Das S, Saha R, Dar SA, Ramachandran VG. Acremonium species: a review of the etiological agents of emerging hyalohyphomycosis. Mycopathologia. 2010;170(6):361–375.
Alfonso JF, Baamonde B, Santos J, et al. Acremonium fungal infection in 4 patients after laser in situ keratomileusis. J Cataract Refract Surg. 2004;30:262–272.
Zaias N. Superficial white onychomycosis. Sabouraudia. 1966;5:99–103.
Schinabeck MK, Ghannoum MA. Human hyalohyphomycoses: a review of human infections due to Acremonium spp., Paecilomyces spp., Penicillium spp., and Scopulariopsis spp. J Chemother. 2003; 15 Suppl 2:5–15.
Walsh TJ, Groll AA, Hiemenz J, et al. Infections due to emerging and uncommon medically important fungal pathogens. Clin Microbiol Infect. 2004;10:48–66.
Domsch KH, Fisher JF, Lovell RD, et al. Acremonium in Compendium of Soil Fungi. Germany: IHW-Verlag, Eching; 2007:30–38.
Summerbell RC. Aspergillus, Fusarium, Sporothrix, Piedraia. And their relatives. In: Howard DH, editor. Pathogenic Fungi in Humans and Animals. 2nd ed. New York: Marcel Dekker; 2003:237–498.
Perdomo H, Sutton DA, García D, et al. Spectrum of clinically relevant Acremonium species in the United States. J Clin Microbiol. 2011;49(1):243–256.

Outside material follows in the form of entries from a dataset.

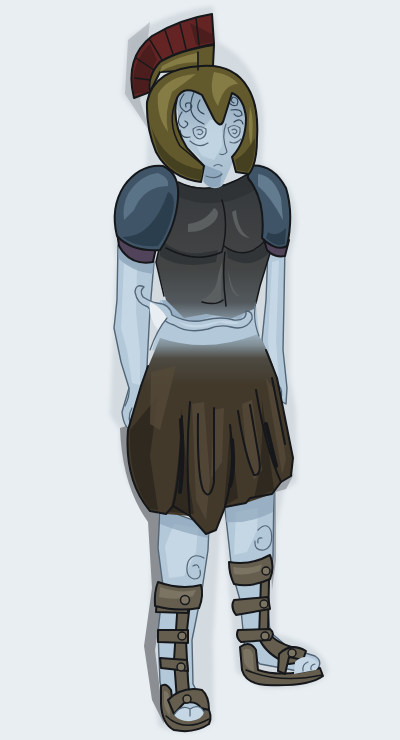
<!DOCTYPE html>
<html lang="en">
<head>
<meta charset="utf-8">
<title>Ghost gladiator</title>
<style>
:root{--paper:#e8eef2;--halo:#cdd4da;--shade:#8b8f94;--skin:#b3c8d9;--skin-light:#c5d7e4;--skin-dark:#8fa7bc;--skin-line:#536678;--ink:#15171a;--bronze:#625a2c;--bronze-light:#857b45;--bronze-dark:#454020;--crest:#642423;--crest-dark:#421a1c;--iron:#3d4042;--iron-light:#5c5f60;--iron-dark:#2c2f32;--steel:#3f5567;--steel-light:#627b8e;--steel-dark:#2b3e4d;--plum:#50435a;--leather:#42392b;--leather-light:#554a39;--leather-dark:#30291f;--sandal:#655e4f;--sandal-light:#7c7463}
html,body{margin:0;background:var(--paper)}
body{width:400px;height:740px;overflow:hidden}
svg{display:block}
.ink{stroke:var(--ink);stroke-width:2;stroke-linejoin:round;stroke-linecap:round}
.line{fill:none;stroke:var(--ink);stroke-width:1.5;stroke-linecap:round;stroke-linejoin:round}
.soft{fill:none;stroke:var(--skin-line);stroke-width:1.2;stroke-linecap:round;stroke-linejoin:round}
.skin{fill:var(--skin);stroke:var(--skin-line);stroke-width:1.4;stroke-linejoin:round}
.skin-light{fill:var(--skin-light)}
.skin-dark{fill:var(--skin-dark)}
.halo{fill:var(--halo)}
.shade{fill:var(--shade)}
.bronze{fill:var(--bronze)}
.bronze-light{fill:var(--bronze-light)}
.bronze-dark{fill:var(--bronze-dark)}
.crest{fill:var(--crest)}
.steel{fill:var(--steel)}
.steel-light{fill:var(--steel-light)}
.steel-dark{fill:var(--steel-dark)}
.plum{fill:var(--plum)}
.iron-light{fill:var(--iron-light)}
.iron-dark{fill:var(--iron-dark)}
.leather-light{fill:var(--leather-light)}
.leather-dark{fill:var(--leather-dark)}
.sandal{fill:var(--sandal)}
.sandal-light{fill:var(--sandal-light)}
</style>
</head>
<body>
<svg width="400" height="740" viewBox="0 0 400 740" role="img" aria-label="Pale blue ghost in a crested bronze helmet, breastplate, leather skirt and sandals">
<defs>
<linearGradient id="breastplate-fade" x1="0" y1="185" x2="0" y2="325" gradientUnits="userSpaceOnUse">
<stop offset="0" stop-color="#373a3d"/><stop offset=".6" stop-color="#434545"/><stop offset=".84" stop-color="#53595d"/><stop offset="1" stop-color="#91a4b3"/>
</linearGradient>
<linearGradient id="skirt-fade" x1="0" y1="332" x2="0" y2="385" gradientUnits="userSpaceOnUse">
<stop offset="0" stop-color="#a3b8c7"/><stop offset=".25" stop-color="#7f8d95"/><stop offset=".5" stop-color="#4d4a42"/><stop offset="1" stop-color="#42392b"/>
</linearGradient>
<linearGradient id="face-tone" x1="0" y1="90" x2="0" y2="186" gradientUnits="userSpaceOnUse">
<stop offset="0" stop-color="#8ea6ba"/><stop offset=".5" stop-color="#b7cbda"/><stop offset="1" stop-color="#a5bccd"/>
</linearGradient>
<filter id="blur" x="-20%" y="-20%" width="140%" height="140%"><feGaussianBlur stdDeviation="2"/></filter>
</defs>

<g id="backdrop-shadow">
<g class="halo" filter="url(#blur)">
<path d="M122 95L128 38Q165 12 213 6L218 42Q264 66 264 126L262 164Q296 176 297 226L290 258V378L296 410L297 482L284 490L276 530V634Q326 646 328 672Q320 690 262 688L236 672L222 508L213 640L214 722Q190 740 158 726L150 640L152 516Q118 482 120 430L110 415L116 260Q104 194 146 168L148 128Z" opacity=".75"/>
</g>
<path class="shade" d="M125 94L128 40L150 22L140 100L150 132Z" opacity=".4"/>
<path class="shade" d="M120 428L132 424L134 480L160 516L166 580L155 650L164 724L152 700L144 646L152 588L148 522Q122 486 120 428Z"/>
<path class="shade" d="M278 484L294 474L286 489L276 492V560L272 590L268 500Z" opacity=".7"/>
</g>

<g id="legs">
<path class="skin" d="M224 500L229 545L232 572L240 600L245 650L260 664L314 674Q325 662 315 656L289 648L270 632L267 598L273 556L274 490Z"/>
<path class="skin-light" d="M236 512L258 508L257 530L247 552L234 555Z"/>
<path class="skin-dark" d="M226 506L274 490L273 512Q250 524 226 522Z" opacity=".7"/>
<path class="soft" d="M258 530Q267 521 271 531Q274 547 264 550Q254 551 255 541M262 538Q257 537 258 543"/>
<path class="skin" d="M160 508L158 548L163 586L158 632L160 682L168 718Q186 728 203 718L205 706L193 684L192 640L202 590L208 550L209 526Z"/>
<path class="skin-light" d="M174 524L198 528L196 552L184 576L169 578L165 546Z"/>
<path class="skin-dark" d="M160 510L210 526L208 538Q180 532 160 524Z" opacity=".7"/>
<path class="soft" d="M204 558Q193 552 188 562Q184 576 194 579Q202 579 200 570M193 566Q198 563 199 568"/>
</g>

<g id="right-sandal">
<path class="sandal ink" d="M240 647Q250 640 256 650L258 670Q282 678 320 668L323 676Q308 687 266 685Q246 684 242 670Z"/>
<path class="sandal-light" d="M243 650Q250 646 253 654L254 672Q246 668 244 662Z"/>
<path class="line" d="M246 670Q280 684 322 675"/>
<path class="sandal ink" d="M261 580L269 578L268 632Q276 644 300 649L303 662L289 664Q266 655 259 638Z"/>
<path class="sandal ink" d="M234 600L268 597L270 609L236 615Q230 607 234 600ZM238 630L270 629Q276 634 270 640L241 642Q235 637 238 630Z"/>
<path class="sandal ink" d="M229 562Q250 566 270 555Q275 567 270 579Q251 588 234 584Q229 574 229 562Z"/>
<path class="sandal-light" d="M233 567Q250 570 262 564L260 571Q246 576 234 574Z"/>
<path class="sandal ink" d="M279 654Q291 642 306 651L303 660L289 657L285 674L278 671Z"/>
<path class="skin-light" d="M295 662Q304 653 315 660Q321 665 316 670L294 674Z"/>
<path class="soft" d="M303 671Q302 664 308 662M311 670Q310 665 315 664"/>
<g class="sandal-light line" style="fill:var(--sandal-light)"><circle cx="266" cy="571" r="4"/><circle cx="264" cy="604" r="4"/><circle cx="265" cy="636" r="4"/><circle cx="292" cy="653" r="4"/></g>
</g>

<g id="left-sandal">
<path class="sandal ink" d="M161 686Q166 682 171 690L174 712Q190 724 207 707Q213 715 209 724Q194 734 174 730Q162 724 161 704Z"/>
<path class="sandal-light" d="M164 691Q168 690 169 697L170 716Q164 709 164 702Z"/>
<path class="sandal ink" d="M178 600L190 602L186 640L188 680L190 702L177 700L174 660Z"/>
<path class="sandal ink" d="M157 598L188 601L188 613L156 612ZM158 630L188 630L188 643L158 642ZM160 658L187 660L188 671L161 668Z"/>
<path class="sandal ink" d="M158 582Q180 590 201 585Q204 596 199 608Q178 612 155 606Q154 592 158 582Z"/>
<path class="sandal-light" d="M160 587Q180 594 196 590L193 596Q176 601 159 597Z"/>
<path class="sandal ink" d="M168 700Q182 686 202 690Q209 696 209 710L201 708Q196 700 184 703L174 714Z"/>
<path class="skin-light" d="M174 715Q181 704 190 709Q199 703 204 712Q203 719 191 721Q180 722 174 715Z"/>
<path class="soft" d="M174 715Q181 704 190 709Q199 703 204 712M190 709V716"/>
<path class="line" d="M166 716Q184 733 209 719"/>
<g class="line" style="fill:var(--sandal-light)"><circle cx="185" cy="600" r="4.5"/><circle cx="182" cy="636" r="4"/><circle cx="181" cy="667" r="4"/><circle cx="187" cy="699" r="4"/></g>
</g>

<g id="right-arm">
<path class="skin" d="M268 248L285 246L284 300L283 350L287 388L286 404L272 396L262 340L266 300Z"/>
<path class="skin-light" d="M272 262L279 260L276 340L279 384L272 380L268 340Z"/>
<path class="soft" d="M279 386Q283 390 281 399"/>
</g>

<g id="left-arm">
<path class="skin" d="M118 245L117 300L114 328L121 362L129 388L122 412Q124 430 133 430Q148 433 157 425Q161 412 156 400L146 386L148 346L150 310L154 262Z"/>
<path class="skin-light" d="M124 262L137 268L136 312L140 352L140 385L132 383L127 350L121 328Z"/>
<path class="skin-dark" d="M119 246L154 262L153 274Q132 272 118 258Z" opacity=".8"/>
<path class="soft" d="M129 388Q130 396 125 406M133 430Q126 418 132 408M141 430Q134 416 141 404M150 429Q145 414 149 404M155 402Q160 411 153 414"/>
</g>

<g id="waist">
<path d="M160 300L256 304L260 344Q206 368 152 350L160 326Z" fill="var(--skin)"/>
<path class="skin-dark" d="M162 300L250 308L240 319L214 316L190 323L168 317Z" opacity=".7"/>
</g>

<g id="skirt">
<path class="ink" fill="url(#skirt-fade)" stroke-width="0" style="stroke:none" d="M160 338Q208 354 258 334Q270 352 277 378L293 458L291 476L281 482L272 494L246 503L224 508L216 530L206 534L190 516L166 514L150 511Q124 480 128 430L141 384Z"/>
<path class="leather-dark" d="M130 430L158 396L150 456L158 510L150 509Q128 480 130 430ZM181 408L187 470L194 514L170 512Q180 468 181 408ZM230 426L238 498L224 506Q228 460 230 426ZM262 400L274 490L254 498Q264 460 262 400Z"/>
<path class="leather-light" d="M151 372L176 366L160 430L150 424ZM192 404L204 402L210 480L206 520L196 500ZM214 410L224 408L222 462L211 478ZM242 404L252 400L262 470L254 480L246 450ZM266 378L276 392L286 460L282 474Z" opacity=".8"/>
<path class="line" style="stroke-width:2" d="M148 366L141 386L128 430Q124 480 150 511L166 514L173 506L190 516L206 534L216 530L225 507L246 503L250 498L272 494L281 482L291 476L293 458L277 378L266 350"/>
<path class="line" style="stroke-width:2" d="M182 416Q180 480 173 506M190 402Q185 460 190 516M198 414Q197 474 203 490Q210 502 214 482L214 408M230 425Q236 466 225 507M238 411Q245 456 254 475Q262 476 259 458L250 405M256 390Q266 450 281 482M272 378L285 444"/>
<path class="line" style="stroke-width:4" d="M181 420Q184 460 180 492M232 440Q235 470 230 486M266 424L276 466"/>
</g>

<g id="breastplate">
<path fill="url(#breastplate-fade)" d="M178 182Q210 196 248 174L266 194L270 252L260 286L254 309L232 318L206 314L184 318L166 300L156 262L163 230Z"/>
<path class="iron-dark" d="M178 184Q208 196 247 177L258 188Q220 214 176 196ZM160 238Q180 260 218 250L216 262Q180 270 160 256ZM226 248Q252 260 267 240L268 254Q250 270 228 258Z" opacity=".7"/>
<path class="iron-light" d="M188 224Q205 222 214 208Q222 212 214 222Q204 232 188 232ZM232 212L236 210Q238 232 250 238Q236 238 232 212ZM201 300Q216 294 218 276L222 262L221 300Q212 307 201 300ZM228 270Q232 292 240 296Q230 298 228 270Z"/>
<path class="line" d="M178 182Q210 198 248 174M176 190L163 232L156 262L164 296M266 194Q268 220 271 250L260 286L256 303M222 200Q229 224 222 252Q196 264 166 248M224 246Q246 262 266 240M225 252Q222 276 226 306M202 302Q216 306 223 300"/>
</g>

<g id="ghost-wisps">
<path class="skin" d="M163 318Q154 317 148 307Q137 304 135 292Q136 283 144 287Q139 291 143 297Q151 302 157 303Q170 304 172 315Q188 324 205 320Q222 316 234 320Q247 321 246 311Q253 311 252 319Q246 331 231 327Q220 324 208 329Q188 334 174 325Q166 323 163 318Z"/>
<path class="skin-light" d="M178 322Q194 328 210 323Q226 318 240 323Q232 326 220 322Q194 333 178 322Z"/>
<path d="M150 302Q160 306 167 318L158 330Q148 318 150 302Z" fill="var(--paper)"/>
<path class="soft" d="M167 318Q157 330 150 350M256 302Q252 318 259 336"/>
</g>

<g id="right-pauldron">
<path class="plum ink" d="M264 240Q278 252 289 240L285 256Q274 258 267 250Z"/>
<path class="steel ink" d="M248 166Q272 162 286 188Q294 214 287 246Q276 252 262 238Q266 200 248 178Z"/>
<path class="steel-light" d="M258 174Q274 176 281 198L283 220Q270 196 258 186Z"/>
<path class="steel-dark" d="M268 232Q276 238 286 228L285 244Q276 248 266 238Z"/>
</g>

<g id="left-pauldron">
<path class="plum ink" d="M117 232Q134 250 156 248L153 262Q130 266 119 246Z"/>
<path class="steel ink" d="M163 166Q180 174 178 198Q176 226 160 250Q132 252 117 236Q110 208 124 186Q140 164 163 166Z"/>
<path class="steel-light" d="M128 194Q140 175 158 173Q170 178 168 186Q144 186 134 210L124 220Q122 206 128 194Z" opacity=".8"/>
<path class="steel-dark" d="M168 192Q176 194 173 212Q168 234 158 246Q136 248 122 237Q152 238 168 192Z"/>
</g>

<g id="face">
<path d="M176 92Q206 78 244 92L246 140L232 164L222 186Q212 192 203 182L200 158L180 140Z" fill="url(#face-tone)"/>
<path class="skin-light" d="M194 142L210 120L222 118L222 146L214 160L202 156Z" opacity=".8"/>
<path class="skin-dark" d="M203 164L222 172L220 186Q210 190 204 182Z"/>
<path class="soft" d="M193 129Q199 124 206 129Q207 137 200 139Q193 138 193 129ZM197 130Q201 128 203 132Q201 136 198 134M228 128Q234 123 240 128Q241 136 235 138Q229 136 228 128ZM232 130Q235 128 237 131Q236 135 233 133M190 141Q199 149 208 143M230 142Q235 145 241 139M226 124Q221 136 227 152Q224 156 220 154M214 166Q218 163 222 166M206 176Q216 180 222 174"/>
<path class="soft" style="stroke:#34485a" d="M184 94Q175 106 186 112Q195 108 190 103Q184 102 186 107M194 92Q184 116 204 124M182 112Q174 124 184 128Q191 124 185 121M180 130Q181 139 190 137M200 100Q194 110 204 114M226 96Q230 108 237 105Q240 98 233 97Q229 101 234 103M231 110Q242 108 242 115Q237 118 234 114M234 122Q241 117 243 124"/>
</g>

<g id="helmet">
<path class="crest ink" d="M134 98Q124 58 152 36Q180 19 212 14L214 44Q180 50 160 62Q148 76 150 92Z"/>
<path d="M134 94Q130 62 150 44L157 60Q146 76 148 92ZM190 23L196 45L213 42L212 34Z" fill="var(--crest-dark)" opacity=".7"/>
<path class="line" d="M135 78L150 80M136 58L154 70M150 40L162 60M165 30L173 54M180 24L186 49M196 18L199 45"/>
<path class="bronze ink" d="M150 92Q147 76 160 62Q180 50 214 45L213 66L200 70L160 72Z"/>
<path class="bronze-light" d="M162 66Q180 56 197 53L197 62Q176 62 160 72Z"/>
<path class="bronze ink" d="M147 102Q154 68 202 66Q234 64 248 88Q259 106 257 138Q257 164 249 174L236 172L232 157Q246 142 246 118Q244 98 232 93L223 122Q220 128 214 119L202 95Q184 84 177 98Q171 122 187 148L204 166L201 182Q170 178 156 152Q146 128 147 102Z"/>
<path class="bronze-light" d="M158 94Q168 76 196 74Q186 82 172 92Q164 112 168 132Q156 116 158 94ZM214 72Q230 74 238 84Q224 84 218 106Q208 92 214 72ZM250 106Q255 122 251 146Q247 132 250 106Z"/>
<path class="bronze-dark" d="M151 126Q164 164 203 170L201 180Q172 176 158 152ZM235 160Q246 154 255 138Q256 160 248 172L237 170Z"/>
<path class="line" d="M177 98Q166 122 180 146L204 166M198 70V52"/>
</g>
</svg>
</body>
</html>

Hurtado-Sarrió M, Duch-Samper A, Cisneros-Lanuza A, Díaz-Llopis M, Peman-Garcíia J, Vazquez-Polo A. Successful topical application of caspofungin in the treatment of fungal keratitis refractory to voriconazole. Arch Ophthalmol. 2010;128(7):941–942.
This work is published and licensed by Dove Medical Press Limited. The full terms of this license are available at https://www.dovepress.com/terms.php and incorporate the Creative Commons Attribution - Non Commercial (unported, v3.0) License. By accessing the work you hereby accept the Terms. Non-commercial uses of the work are permitted without any further permission from Dove Medical Press Limited, provided the work is properly attributed. For permission for commercial use of this work, please see paragraphs 4.2 and 5 of our Terms.Download Article [PDF]